It seems like a long, long time ago that I first received word of this week's earthquake centered in Christchurch, New Zealand, but a woman I love, my daughter, was in the vicinity. I cannot help but wonder the way fathers do about her safety and welfare. But thus far not a word.
The folks at the United States embassy in Aukland, some 473 miles and a world away, were great when I contacted them last night. There are no reports of American deaths or casualties, a correspondent told me. But, she went on to say, please do inform them if I learn anything. It was an odd, odd thing to turn to the government for help. Necessity has made a hypocrite of me.
At this point, I would settle for the tiniest shard of information. What I have learned is the Christchuch was hit hard. There are folks still missing, and feared trapped beneath collapsed buildings. Rescuers are working frantically against the clock to save all they can. Apparently some 70 or so folks are confirmed dead, and as many as 300 are missing.

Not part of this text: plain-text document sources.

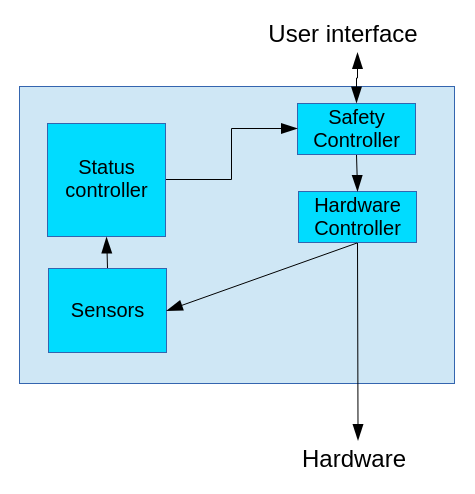
<!DOCTYPE html>
<html lang="en">
<head>
<meta charset="utf-8">
<title>Controller architecture</title>
<style>
:root {
  --paper: #ffffff;
  --system: #cfe7f5;
  --node: #00dcff;
  --border: #3465af;
  --ink: #000000;
}
* { box-sizing: border-box; }
html, body { margin: 0; overflow: hidden; }
.diagram {
  position: relative;
  width: 475px;
  height: 494px;
  overflow: hidden;
  background: var(--paper);
  color: var(--ink);
  font-family: "Liberation Sans", Arial, sans-serif;
}
.system, .node, .endpoint, .connectors { position: absolute; }
.system {
  left: 19px; top: 86px; width: 436px; height: 298px;
  background: var(--system);
  border: 1px solid var(--border);
}
.node {
  display: flex;
  align-items: center;
  justify-content: center;
  background: var(--node);
  border: 1px solid var(--border);
  font-size: 20px;
  line-height: 23px;
  text-align: center;
}
.status { left: 47px; top: 123px; width: 119px; height: 114px; padding-bottom: 2px; }
.sensors { left: 48px; top: 268px; width: 119px; height: 85px; }
.safety { left: 297px; top: 103px; width: 119px; height: 52px; padding-bottom: 1px; }
.hardware-controller { left: 298px; top: 191px; width: 119px; height: 52px; }
.endpoint {
  font-size: 24px;
  line-height: 28px;
  text-align: center;
  white-space: nowrap;
}
.user-interface { left: 243px; top: 20px; width: 200px; }
.hardware { left: 254px; top: 445px; width: 200px; }
.connectors { left: 0; top: 0; }
.wire { fill: none; stroke: var(--ink); stroke-width: 1; }
.arrow { fill: var(--ink); }
</style>
</head>
<body>
<main class="diagram">
  <section class="system" aria-label="System boundary"></section>

  <div class="endpoint user-interface">User interface</div>
  <div class="node safety">Safety<br>Controller</div>
  <div class="node hardware-controller">Hardware<br>Controller</div>
  <div class="node status">Status<br>controller</div>
  <div class="node sensors">Sensors</div>
  <div class="endpoint hardware">Hardware</div>

  <svg class="connectors" width="475" height="494" viewBox="0 0 475 494" aria-hidden="true">
    <defs>
      <polygon id="arrowhead" class="arrow" points="0,0 -17,-5.5 -17,5.5"/>
    </defs>
    <g class="wire">
      <polyline points="357.5,66 357.5,78 356.5,78 356.5,90"/>
      <line x1="356.5" y1="155" x2="357.2" y2="178"/>
      <polyline points="166,179.5 231.5,179.5 231.5,128.5 284,128.5"/>
      <line x1="357" y1="243" x2="180" y2="306"/>
      <line x1="357.5" y1="243" x2="358" y2="428"/>
      <line x1="107.5" y1="268" x2="107" y2="250"/>
    </g>
    <use href="#arrowhead" transform="translate(357.5 52) rotate(-90)"/>
    <use href="#arrowhead" transform="translate(356.5 103.5) rotate(90)"/>
    <use href="#arrowhead" transform="translate(357.5 192) rotate(89)"/>
    <use href="#arrowhead" transform="translate(298 128.5)"/>
    <use href="#arrowhead" transform="translate(166 311) rotate(160.4)"/>
    <use href="#arrowhead" transform="translate(358 441) rotate(90)"/>
    <use href="#arrowhead" transform="translate(106.5 236.5) rotate(-91)"/>
  </svg>
</main>
</body>
</html>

Odds are my daughter is fine. She and friends were on a road trip. For all I know, they fled the area before the tremors struck and are lolling in the outback somehwere, perhaps without knowledge that the Earth roared. I have an alternative vision, my daughter losing herself only to find a truer version of herself in service of others as she assists rescuers. On this latter theory, she hasn't called because she's been distracted, or, perhaps, because the communication network has been damaged.
But the father in me picks at old scabs. My father disappeared one day, or so it seemed to me. He left for work one day when I was quite young and never returned. I did not know whether he was alive or dead for some 40 years. It took his new wife to make the call that introduced two men with everything and nothing in common. I cannot bear the thought of losing another loved one to the mist.
Aided by my other children, and friends of my daugher's, we are trying to reassemble her New Zealand itinerary, tracing her steps and movements. If we do not hear from her by this weekend, either my wife or I will travel to the end of the Earth to find this girl. I want desperately to be the one to go, but a law firm is sometimes a cruel yoke. In any case, the week crawls and something like fatigue sets in. I wonder where she is, and I crave the sight and sound of her.